Members of the EIS, NASUWT, SSTA and the AHDS trade unions are taking part in the action in a dispute over pay.
Unions rejected a 5% increase, arguing for 10%. The offer includes rises of up to 6.85% for the lowest-paid staff.
The Scottish Negotiating Committee for Teachers (SCNT) is meeting to discuss the pay options.
The committee brings unions, the government and councils together to negotiate.
The EIS said it hoped the SNCT meeting, which was called at the request of the unions, would advance discussions towards a new offer.
But EIS representative Des Morris, chair of the teachers’ side of the SNCT, said the strikes would proceed in the absence of an improved deal.
Last week, the Scottish government said there was “potential scope for compromise” following a meeting with teaching unions.
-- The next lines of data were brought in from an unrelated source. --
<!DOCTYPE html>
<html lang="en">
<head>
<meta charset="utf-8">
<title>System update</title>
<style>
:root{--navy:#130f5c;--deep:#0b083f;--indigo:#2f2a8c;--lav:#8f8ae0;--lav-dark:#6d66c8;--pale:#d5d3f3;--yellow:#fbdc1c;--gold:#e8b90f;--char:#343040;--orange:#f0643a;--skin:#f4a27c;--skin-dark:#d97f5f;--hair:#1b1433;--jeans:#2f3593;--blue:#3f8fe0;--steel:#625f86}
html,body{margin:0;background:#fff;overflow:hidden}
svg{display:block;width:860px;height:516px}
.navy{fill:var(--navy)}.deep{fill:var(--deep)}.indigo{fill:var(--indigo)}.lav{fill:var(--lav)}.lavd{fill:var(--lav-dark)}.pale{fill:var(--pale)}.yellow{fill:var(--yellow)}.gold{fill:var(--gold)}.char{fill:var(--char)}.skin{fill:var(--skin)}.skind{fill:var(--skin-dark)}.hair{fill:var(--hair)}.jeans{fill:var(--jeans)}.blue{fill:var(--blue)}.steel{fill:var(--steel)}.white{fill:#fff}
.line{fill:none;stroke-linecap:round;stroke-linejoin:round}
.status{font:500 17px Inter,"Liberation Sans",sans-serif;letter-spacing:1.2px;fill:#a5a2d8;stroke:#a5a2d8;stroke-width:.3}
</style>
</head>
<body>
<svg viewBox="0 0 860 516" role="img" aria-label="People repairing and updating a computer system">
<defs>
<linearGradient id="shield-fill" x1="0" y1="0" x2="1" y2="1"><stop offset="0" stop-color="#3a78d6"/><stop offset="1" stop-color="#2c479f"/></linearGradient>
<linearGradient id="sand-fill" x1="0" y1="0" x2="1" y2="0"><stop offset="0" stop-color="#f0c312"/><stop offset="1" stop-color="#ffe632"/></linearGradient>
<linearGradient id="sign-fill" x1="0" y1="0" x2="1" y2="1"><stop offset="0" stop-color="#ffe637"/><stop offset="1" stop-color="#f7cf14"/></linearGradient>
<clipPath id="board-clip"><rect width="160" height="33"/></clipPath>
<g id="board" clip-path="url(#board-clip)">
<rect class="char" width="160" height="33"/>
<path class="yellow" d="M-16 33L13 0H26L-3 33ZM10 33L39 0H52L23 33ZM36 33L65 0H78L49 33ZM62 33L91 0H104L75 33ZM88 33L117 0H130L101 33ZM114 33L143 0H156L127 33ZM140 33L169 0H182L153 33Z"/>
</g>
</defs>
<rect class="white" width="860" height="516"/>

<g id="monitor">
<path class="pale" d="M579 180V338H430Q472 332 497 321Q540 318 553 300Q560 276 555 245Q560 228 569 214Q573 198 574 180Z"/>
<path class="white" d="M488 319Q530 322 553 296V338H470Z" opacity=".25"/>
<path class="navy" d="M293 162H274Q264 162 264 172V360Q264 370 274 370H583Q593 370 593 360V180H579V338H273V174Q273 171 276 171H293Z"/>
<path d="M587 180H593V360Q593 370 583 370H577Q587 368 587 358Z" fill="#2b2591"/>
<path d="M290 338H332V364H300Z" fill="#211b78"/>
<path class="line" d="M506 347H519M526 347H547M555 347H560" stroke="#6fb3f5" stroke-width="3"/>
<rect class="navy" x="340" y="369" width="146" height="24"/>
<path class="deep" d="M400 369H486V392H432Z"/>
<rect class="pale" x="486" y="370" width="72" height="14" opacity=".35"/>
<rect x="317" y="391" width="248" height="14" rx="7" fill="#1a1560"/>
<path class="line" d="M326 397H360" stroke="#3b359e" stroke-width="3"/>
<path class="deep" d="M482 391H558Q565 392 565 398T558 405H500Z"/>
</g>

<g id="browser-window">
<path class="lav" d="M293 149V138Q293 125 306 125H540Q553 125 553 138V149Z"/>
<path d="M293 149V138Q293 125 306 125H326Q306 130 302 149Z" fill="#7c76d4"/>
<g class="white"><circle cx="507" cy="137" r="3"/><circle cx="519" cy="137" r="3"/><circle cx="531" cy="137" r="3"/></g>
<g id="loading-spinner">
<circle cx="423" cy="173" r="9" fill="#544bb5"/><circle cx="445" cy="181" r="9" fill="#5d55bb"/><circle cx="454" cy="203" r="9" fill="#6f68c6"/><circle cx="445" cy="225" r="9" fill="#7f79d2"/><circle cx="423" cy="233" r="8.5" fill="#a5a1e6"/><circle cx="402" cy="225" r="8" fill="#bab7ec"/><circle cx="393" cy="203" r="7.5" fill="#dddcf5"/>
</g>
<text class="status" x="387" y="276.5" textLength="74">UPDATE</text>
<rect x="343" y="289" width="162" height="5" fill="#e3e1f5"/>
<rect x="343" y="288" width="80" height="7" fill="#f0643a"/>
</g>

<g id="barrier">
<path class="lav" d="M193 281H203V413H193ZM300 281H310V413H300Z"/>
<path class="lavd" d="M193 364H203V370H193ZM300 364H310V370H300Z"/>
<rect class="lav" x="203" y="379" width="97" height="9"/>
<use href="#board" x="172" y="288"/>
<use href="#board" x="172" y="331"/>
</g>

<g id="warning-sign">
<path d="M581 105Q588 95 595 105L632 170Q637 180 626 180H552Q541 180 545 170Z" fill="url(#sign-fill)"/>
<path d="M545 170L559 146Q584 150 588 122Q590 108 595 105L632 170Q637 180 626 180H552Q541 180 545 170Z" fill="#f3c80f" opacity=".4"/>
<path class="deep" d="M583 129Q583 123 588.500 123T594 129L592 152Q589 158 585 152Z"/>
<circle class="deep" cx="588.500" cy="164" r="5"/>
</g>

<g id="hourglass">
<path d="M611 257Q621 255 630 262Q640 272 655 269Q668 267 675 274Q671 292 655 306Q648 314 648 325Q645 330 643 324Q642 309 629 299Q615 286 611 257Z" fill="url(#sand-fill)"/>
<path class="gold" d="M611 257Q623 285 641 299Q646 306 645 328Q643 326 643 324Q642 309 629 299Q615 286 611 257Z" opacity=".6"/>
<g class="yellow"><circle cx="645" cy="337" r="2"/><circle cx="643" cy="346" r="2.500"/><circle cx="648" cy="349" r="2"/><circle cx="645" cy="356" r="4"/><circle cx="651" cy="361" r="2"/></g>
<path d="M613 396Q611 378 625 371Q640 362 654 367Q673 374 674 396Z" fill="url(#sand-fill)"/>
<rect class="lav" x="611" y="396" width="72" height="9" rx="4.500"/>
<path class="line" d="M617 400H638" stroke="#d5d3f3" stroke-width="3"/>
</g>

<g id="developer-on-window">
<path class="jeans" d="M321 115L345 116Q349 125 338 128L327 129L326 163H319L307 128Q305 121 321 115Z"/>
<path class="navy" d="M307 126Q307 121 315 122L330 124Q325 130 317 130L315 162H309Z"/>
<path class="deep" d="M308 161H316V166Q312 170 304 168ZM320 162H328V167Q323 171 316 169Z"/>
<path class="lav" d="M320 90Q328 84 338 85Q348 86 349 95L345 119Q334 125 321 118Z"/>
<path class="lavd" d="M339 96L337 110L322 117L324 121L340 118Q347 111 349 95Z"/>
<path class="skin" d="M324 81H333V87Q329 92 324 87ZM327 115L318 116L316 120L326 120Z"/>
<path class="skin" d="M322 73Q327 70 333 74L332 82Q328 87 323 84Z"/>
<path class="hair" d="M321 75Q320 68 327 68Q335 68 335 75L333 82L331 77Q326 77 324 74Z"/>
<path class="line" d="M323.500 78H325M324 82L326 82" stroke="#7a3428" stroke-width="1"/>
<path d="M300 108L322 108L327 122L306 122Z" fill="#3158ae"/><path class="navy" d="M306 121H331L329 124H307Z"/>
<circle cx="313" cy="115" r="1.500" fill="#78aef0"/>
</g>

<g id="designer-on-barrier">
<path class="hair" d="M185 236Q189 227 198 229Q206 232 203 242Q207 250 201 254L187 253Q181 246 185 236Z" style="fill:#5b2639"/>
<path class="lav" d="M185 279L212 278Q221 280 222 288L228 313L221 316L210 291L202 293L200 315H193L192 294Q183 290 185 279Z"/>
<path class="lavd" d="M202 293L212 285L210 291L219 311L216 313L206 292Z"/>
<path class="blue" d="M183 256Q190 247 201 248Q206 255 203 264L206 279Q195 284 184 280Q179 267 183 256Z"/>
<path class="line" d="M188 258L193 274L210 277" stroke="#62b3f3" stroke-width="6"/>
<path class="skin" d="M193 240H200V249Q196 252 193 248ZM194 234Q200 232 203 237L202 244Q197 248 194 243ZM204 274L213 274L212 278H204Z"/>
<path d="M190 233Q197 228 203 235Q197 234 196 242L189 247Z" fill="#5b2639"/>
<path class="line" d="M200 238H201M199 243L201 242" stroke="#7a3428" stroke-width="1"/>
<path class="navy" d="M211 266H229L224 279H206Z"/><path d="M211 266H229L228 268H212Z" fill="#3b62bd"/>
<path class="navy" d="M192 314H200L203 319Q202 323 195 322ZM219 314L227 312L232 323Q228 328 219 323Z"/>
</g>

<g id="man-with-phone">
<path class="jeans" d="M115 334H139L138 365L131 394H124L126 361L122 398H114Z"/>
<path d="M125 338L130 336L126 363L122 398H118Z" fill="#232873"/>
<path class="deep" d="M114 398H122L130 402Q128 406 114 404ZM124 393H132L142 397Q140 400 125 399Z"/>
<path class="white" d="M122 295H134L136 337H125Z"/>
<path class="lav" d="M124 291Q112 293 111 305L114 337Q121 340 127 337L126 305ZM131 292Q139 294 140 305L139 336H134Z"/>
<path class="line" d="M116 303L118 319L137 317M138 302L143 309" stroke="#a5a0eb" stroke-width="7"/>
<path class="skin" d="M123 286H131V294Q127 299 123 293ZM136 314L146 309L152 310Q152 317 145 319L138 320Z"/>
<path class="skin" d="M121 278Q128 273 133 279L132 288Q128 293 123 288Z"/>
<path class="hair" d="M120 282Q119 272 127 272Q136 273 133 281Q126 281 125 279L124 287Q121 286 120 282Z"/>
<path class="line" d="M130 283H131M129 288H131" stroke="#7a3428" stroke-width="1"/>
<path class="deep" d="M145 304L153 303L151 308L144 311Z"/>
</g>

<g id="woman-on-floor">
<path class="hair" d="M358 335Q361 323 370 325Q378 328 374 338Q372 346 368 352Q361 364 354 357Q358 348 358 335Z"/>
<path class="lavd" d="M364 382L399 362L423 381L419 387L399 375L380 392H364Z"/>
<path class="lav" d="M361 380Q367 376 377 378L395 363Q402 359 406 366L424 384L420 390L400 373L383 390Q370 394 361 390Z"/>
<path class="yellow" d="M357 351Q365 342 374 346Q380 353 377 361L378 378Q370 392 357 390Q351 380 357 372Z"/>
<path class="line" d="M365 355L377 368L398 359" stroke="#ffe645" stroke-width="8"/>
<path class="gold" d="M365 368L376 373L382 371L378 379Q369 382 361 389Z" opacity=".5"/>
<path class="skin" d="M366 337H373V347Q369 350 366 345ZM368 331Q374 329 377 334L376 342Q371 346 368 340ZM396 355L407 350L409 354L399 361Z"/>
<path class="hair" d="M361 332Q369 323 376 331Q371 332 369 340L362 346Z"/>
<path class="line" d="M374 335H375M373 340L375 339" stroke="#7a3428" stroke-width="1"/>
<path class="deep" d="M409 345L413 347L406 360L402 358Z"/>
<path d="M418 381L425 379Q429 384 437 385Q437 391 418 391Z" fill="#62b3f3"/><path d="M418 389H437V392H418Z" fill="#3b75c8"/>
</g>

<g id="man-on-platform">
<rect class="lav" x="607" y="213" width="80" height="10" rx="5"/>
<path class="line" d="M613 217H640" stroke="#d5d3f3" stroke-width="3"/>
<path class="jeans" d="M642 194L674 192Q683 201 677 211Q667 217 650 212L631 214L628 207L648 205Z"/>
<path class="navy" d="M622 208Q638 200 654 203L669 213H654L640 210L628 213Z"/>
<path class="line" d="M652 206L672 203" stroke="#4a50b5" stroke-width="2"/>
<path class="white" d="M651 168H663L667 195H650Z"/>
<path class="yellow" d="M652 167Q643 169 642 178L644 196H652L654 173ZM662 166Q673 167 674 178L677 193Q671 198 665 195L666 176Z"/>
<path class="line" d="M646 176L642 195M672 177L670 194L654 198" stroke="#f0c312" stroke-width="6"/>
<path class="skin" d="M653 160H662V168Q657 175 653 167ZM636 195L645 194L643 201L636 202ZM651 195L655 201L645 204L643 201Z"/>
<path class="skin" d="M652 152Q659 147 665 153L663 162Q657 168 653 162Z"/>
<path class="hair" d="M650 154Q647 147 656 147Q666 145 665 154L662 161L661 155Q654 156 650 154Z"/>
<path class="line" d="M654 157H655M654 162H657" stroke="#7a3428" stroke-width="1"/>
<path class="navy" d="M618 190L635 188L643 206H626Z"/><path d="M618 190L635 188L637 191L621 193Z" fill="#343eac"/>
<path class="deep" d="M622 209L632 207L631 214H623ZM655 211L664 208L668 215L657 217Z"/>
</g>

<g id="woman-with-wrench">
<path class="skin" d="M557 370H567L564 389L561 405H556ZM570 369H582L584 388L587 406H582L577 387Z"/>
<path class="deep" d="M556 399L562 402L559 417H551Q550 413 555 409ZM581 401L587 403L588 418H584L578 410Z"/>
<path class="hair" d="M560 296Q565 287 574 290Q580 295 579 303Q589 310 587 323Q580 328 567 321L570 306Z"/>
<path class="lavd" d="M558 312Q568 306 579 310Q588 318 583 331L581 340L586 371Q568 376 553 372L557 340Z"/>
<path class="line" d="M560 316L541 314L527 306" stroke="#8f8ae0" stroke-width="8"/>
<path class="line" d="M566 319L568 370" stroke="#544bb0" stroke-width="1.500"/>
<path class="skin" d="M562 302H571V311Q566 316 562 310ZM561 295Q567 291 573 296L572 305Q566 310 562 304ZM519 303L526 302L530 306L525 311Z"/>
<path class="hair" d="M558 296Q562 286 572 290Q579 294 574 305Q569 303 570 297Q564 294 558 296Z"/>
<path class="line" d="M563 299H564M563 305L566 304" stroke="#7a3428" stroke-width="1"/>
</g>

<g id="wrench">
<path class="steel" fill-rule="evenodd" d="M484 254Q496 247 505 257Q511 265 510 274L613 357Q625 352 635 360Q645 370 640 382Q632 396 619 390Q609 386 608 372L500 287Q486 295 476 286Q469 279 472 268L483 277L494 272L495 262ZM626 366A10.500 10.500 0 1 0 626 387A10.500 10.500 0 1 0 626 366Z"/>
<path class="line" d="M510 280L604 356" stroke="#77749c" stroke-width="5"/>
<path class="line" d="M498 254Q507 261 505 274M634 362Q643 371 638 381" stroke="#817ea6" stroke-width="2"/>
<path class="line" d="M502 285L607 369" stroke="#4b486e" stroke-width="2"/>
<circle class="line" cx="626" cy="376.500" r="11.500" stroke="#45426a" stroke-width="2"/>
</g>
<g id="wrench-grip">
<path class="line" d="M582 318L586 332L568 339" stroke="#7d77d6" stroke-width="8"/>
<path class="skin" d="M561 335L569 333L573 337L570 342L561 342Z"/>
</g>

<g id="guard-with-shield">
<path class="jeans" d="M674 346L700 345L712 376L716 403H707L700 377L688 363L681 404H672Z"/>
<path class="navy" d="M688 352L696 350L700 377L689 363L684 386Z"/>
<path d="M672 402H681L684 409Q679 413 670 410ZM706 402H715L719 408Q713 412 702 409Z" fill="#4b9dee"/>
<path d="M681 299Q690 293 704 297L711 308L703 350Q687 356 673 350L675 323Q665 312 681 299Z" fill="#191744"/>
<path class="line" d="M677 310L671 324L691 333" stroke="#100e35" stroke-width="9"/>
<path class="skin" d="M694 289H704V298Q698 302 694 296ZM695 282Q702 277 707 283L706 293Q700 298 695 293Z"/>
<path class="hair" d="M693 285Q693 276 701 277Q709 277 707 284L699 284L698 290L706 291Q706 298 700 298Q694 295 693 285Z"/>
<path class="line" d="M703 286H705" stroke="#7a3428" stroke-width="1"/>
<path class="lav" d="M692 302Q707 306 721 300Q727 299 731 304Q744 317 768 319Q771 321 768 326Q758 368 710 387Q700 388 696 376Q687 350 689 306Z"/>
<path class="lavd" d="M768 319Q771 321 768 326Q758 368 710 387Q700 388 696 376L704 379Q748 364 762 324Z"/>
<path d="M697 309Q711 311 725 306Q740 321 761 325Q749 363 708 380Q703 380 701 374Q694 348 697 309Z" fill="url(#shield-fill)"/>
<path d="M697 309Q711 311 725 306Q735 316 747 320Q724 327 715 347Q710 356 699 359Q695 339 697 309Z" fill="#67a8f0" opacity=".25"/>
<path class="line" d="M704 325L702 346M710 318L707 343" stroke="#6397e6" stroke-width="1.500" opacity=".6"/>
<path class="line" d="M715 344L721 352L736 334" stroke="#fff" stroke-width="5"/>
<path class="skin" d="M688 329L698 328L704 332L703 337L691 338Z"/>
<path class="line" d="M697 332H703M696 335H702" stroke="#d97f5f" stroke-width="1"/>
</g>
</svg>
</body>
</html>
Education Secretary Shirley-Anne Somerville, left, said the talks on Friday were “constructive and helpful”.
She added: “We are open to considering options to resolve this dispute through the SNCT.
“I recognise that any deal must be fair and affordable for all concerned, given the unprecedented pressures facing Scotland’s budget.”
Local government body Cosla said there was no additional funding available for an improved pay deal.
Cosla’s spokeswoman for resources, Katie Hagmann, said: “I look forward to maintaining constructive and proactive dialogue, which considers all options available, so that we limit any further disruption for pupils, parents and carers.”
The industrial action follows the biggest Scottish teachers’ strike in decades in November.
Teaching unions in England and Wales are also balloting members over pay.
Most state school teachers in England and Wales had a 5% rise this year, and many teachers in Northern Ireland have been offered 3.2% over two years.
Unions argue that with inflation at 10.7%, these increases amount to a real-terms pay cut.
Scottish Liberal Democrat education spokesperson Willie Rennie MSP, right, today compared the Scottish Government to, “the lazy student who repeatedly submits their homework late.” He made the claim as the government took no action to bring an end to the strikes over the festive season.
Mr Rennie commented: “This week’s strikes threaten enormous disruption for pupils but the Scottish Government took no action for weeks to bring them to an end.
“They are like the lazy student who repeatedly submits their homework late.
“Teachers have seen class sizes rise and classroom support plummet, a direct consequence of the years of neglect at the hands of the SNP.
“The Scottish Government needs to step up the effort to resolve the strikes.”
Top of page picture: Labour MSPs Jackie Baillie and Paul O’Kane supporting the teachers.